┏━━

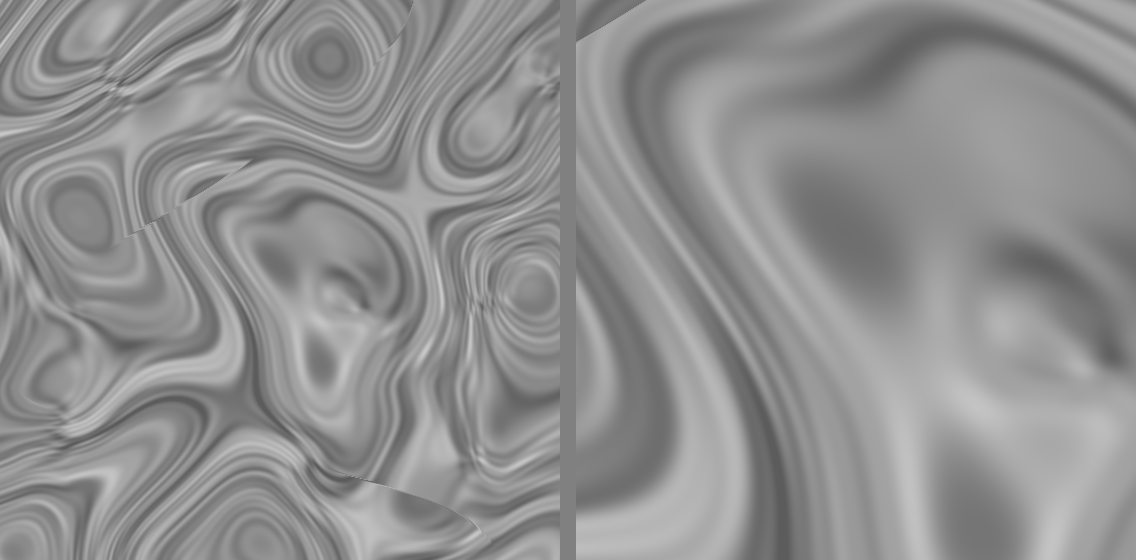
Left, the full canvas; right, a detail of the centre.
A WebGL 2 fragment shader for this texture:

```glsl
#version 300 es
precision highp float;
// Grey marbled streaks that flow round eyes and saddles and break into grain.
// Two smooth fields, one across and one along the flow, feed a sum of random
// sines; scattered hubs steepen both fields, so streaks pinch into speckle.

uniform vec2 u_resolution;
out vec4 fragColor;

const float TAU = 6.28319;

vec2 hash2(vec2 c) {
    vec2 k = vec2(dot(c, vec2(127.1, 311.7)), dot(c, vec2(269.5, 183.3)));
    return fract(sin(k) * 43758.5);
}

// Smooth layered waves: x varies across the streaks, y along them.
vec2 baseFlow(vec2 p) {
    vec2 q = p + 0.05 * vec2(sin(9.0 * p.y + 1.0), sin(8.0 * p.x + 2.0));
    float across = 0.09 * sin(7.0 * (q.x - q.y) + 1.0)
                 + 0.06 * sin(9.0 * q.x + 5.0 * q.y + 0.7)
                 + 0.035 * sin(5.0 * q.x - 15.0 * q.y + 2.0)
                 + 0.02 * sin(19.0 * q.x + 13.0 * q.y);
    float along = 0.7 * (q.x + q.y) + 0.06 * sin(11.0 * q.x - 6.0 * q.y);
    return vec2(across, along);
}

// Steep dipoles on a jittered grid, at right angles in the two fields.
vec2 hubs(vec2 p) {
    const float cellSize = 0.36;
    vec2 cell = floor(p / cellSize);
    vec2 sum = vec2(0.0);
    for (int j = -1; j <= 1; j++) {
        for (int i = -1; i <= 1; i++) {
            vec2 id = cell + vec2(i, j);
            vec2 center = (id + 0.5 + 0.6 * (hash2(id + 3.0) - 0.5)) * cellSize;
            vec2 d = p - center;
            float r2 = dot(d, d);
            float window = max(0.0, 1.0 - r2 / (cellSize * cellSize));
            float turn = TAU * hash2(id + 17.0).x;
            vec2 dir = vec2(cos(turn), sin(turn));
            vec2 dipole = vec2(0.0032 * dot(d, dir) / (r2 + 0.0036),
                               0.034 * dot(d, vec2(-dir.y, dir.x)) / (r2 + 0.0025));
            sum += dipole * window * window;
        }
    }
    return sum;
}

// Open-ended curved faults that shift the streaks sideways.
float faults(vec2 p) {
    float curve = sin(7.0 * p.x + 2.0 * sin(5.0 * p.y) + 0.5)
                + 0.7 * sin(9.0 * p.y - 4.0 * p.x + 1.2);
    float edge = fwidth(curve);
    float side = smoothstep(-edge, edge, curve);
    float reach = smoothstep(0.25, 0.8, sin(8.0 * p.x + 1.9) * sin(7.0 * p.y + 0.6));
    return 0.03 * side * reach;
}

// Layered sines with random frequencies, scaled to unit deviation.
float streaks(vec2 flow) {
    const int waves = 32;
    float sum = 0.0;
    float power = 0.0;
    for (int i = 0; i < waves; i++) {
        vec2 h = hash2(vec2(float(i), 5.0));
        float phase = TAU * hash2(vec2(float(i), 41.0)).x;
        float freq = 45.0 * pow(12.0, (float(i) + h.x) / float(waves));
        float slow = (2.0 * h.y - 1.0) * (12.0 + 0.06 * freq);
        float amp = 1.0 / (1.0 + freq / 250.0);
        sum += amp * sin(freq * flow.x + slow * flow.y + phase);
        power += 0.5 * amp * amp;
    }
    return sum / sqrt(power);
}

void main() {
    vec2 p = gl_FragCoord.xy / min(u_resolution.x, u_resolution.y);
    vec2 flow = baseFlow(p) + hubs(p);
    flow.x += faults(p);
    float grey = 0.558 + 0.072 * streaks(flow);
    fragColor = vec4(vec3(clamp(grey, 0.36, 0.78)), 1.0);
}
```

┗━━
┏━━

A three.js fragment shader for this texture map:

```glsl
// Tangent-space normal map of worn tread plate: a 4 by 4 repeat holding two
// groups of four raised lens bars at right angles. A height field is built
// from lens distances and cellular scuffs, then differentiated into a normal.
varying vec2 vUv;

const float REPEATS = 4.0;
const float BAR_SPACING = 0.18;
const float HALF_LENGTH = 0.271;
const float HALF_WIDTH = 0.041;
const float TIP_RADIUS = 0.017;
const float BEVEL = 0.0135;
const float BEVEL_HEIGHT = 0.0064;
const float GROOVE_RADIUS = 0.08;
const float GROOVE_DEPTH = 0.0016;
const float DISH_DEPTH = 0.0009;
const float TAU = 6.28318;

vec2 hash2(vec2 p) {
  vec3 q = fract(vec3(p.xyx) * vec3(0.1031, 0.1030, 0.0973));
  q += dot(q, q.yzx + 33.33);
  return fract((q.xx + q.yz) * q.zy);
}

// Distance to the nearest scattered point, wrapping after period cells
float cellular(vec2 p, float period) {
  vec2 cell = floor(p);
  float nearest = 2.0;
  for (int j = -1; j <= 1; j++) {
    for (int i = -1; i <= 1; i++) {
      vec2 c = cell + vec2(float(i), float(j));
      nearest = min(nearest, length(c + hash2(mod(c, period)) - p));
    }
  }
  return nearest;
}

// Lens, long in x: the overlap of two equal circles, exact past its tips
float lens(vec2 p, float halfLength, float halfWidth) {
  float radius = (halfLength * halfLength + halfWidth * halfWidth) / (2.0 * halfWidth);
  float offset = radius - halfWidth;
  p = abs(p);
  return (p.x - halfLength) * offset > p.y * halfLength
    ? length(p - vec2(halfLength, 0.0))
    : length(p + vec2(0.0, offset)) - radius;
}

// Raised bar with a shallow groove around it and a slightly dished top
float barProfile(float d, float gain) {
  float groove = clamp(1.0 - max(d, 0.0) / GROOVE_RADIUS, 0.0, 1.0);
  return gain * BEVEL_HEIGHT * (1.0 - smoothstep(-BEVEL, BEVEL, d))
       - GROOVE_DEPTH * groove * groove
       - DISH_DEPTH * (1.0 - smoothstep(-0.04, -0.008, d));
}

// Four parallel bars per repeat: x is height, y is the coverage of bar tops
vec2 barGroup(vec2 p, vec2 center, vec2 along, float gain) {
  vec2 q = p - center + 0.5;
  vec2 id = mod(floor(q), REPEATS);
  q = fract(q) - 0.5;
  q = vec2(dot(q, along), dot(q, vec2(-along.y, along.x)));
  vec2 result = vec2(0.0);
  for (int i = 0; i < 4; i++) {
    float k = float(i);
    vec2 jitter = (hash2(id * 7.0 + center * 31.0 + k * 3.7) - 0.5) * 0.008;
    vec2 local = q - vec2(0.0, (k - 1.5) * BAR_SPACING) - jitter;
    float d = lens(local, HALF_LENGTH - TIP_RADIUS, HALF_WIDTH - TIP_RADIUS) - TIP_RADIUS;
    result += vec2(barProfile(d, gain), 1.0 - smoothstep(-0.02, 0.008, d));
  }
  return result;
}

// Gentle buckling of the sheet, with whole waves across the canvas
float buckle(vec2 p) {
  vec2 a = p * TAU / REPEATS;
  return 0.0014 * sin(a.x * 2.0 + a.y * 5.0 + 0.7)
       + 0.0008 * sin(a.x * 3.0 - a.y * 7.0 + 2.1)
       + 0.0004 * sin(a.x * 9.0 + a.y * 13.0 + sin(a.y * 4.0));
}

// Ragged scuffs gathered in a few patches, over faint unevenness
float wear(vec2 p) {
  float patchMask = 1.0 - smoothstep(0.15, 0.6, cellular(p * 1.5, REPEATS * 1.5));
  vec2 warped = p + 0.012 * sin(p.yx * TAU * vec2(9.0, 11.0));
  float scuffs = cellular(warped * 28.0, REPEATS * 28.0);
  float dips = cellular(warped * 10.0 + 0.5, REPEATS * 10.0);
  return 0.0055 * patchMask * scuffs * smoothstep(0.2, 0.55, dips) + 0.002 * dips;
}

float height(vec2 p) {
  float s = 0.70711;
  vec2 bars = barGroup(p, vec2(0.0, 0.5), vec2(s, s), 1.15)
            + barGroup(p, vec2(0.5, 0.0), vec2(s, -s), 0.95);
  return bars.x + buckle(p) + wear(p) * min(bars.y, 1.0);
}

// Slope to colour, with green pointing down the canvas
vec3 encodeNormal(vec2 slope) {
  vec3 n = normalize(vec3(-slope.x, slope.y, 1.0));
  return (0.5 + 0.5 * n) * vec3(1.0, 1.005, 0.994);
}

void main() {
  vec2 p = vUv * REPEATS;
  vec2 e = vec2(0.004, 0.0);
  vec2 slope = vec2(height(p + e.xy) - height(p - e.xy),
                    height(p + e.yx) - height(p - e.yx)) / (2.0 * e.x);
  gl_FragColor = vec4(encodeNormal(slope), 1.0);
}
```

┗━━

▶ **What is expected**
In how many lines of the material does the word "waves" appear? Respond with the number only.

▶ **Solved problem**
5